→ Work instructions:
A line belongs in the answer if it contains "width"; copy every such line from the entries below.

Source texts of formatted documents
>>>

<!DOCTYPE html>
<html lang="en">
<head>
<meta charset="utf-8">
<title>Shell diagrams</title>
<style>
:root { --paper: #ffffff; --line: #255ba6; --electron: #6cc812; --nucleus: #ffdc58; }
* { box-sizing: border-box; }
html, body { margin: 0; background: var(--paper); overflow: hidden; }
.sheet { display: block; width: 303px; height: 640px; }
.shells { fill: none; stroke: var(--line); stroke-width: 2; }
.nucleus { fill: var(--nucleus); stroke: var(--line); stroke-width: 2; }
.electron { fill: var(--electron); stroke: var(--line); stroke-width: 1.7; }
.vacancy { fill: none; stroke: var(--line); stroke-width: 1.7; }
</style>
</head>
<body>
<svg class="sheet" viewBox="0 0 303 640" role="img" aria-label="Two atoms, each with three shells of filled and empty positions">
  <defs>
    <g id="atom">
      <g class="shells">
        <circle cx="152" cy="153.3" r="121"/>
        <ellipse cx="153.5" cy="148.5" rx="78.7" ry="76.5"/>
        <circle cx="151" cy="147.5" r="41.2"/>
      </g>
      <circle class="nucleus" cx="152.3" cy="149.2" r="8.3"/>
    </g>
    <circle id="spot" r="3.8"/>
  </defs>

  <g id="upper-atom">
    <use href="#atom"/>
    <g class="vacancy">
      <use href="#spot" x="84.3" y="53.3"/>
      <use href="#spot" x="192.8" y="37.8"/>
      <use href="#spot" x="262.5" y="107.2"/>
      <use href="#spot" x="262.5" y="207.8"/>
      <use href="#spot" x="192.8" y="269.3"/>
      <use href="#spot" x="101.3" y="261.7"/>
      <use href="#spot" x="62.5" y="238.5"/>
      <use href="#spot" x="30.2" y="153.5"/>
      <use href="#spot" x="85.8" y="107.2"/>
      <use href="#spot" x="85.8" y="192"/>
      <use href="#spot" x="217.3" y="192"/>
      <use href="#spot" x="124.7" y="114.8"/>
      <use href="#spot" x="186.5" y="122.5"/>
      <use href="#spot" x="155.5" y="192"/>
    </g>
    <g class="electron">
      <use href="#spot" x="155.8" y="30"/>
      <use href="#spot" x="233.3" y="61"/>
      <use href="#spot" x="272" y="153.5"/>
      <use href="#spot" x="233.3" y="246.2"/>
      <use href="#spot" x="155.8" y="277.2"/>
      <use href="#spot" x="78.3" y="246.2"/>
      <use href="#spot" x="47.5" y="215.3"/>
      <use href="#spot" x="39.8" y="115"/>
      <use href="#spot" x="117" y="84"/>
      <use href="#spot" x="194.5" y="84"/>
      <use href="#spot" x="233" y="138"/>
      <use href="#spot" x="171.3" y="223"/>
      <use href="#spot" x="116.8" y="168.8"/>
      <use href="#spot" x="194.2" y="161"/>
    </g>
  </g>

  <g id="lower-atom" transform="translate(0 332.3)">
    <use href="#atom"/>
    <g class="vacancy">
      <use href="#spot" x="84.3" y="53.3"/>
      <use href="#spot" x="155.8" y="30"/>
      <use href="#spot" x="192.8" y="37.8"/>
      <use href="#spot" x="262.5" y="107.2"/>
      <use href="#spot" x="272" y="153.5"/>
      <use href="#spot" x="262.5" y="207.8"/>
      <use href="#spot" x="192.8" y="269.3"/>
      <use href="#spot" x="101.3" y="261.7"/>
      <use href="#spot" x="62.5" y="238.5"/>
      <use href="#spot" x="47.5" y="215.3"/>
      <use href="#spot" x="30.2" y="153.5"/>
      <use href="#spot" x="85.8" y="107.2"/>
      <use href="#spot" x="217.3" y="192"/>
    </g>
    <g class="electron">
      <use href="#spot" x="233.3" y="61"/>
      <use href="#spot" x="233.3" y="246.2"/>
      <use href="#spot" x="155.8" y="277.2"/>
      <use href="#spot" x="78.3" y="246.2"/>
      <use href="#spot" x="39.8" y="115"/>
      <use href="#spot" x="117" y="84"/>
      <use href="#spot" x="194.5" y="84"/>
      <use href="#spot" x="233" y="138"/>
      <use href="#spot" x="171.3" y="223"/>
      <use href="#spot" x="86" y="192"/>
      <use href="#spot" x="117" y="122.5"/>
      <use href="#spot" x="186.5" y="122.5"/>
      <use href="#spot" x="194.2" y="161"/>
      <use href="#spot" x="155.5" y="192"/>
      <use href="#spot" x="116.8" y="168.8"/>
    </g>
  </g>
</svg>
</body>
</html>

<<<

→ Problem solution:
.sheet { display: block; width: 303px; height: 640px; }
.shells { fill: none; stroke: var(--line); stroke-width: 2; }
.nucleus { fill: var(--nucleus); stroke: var(--line); stroke-width: 2; }
.electron { fill: var(--electron); stroke: var(--line); stroke-width: 1.7; }
.vacancy { fill: none; stroke: var(--line); stroke-width: 1.7; }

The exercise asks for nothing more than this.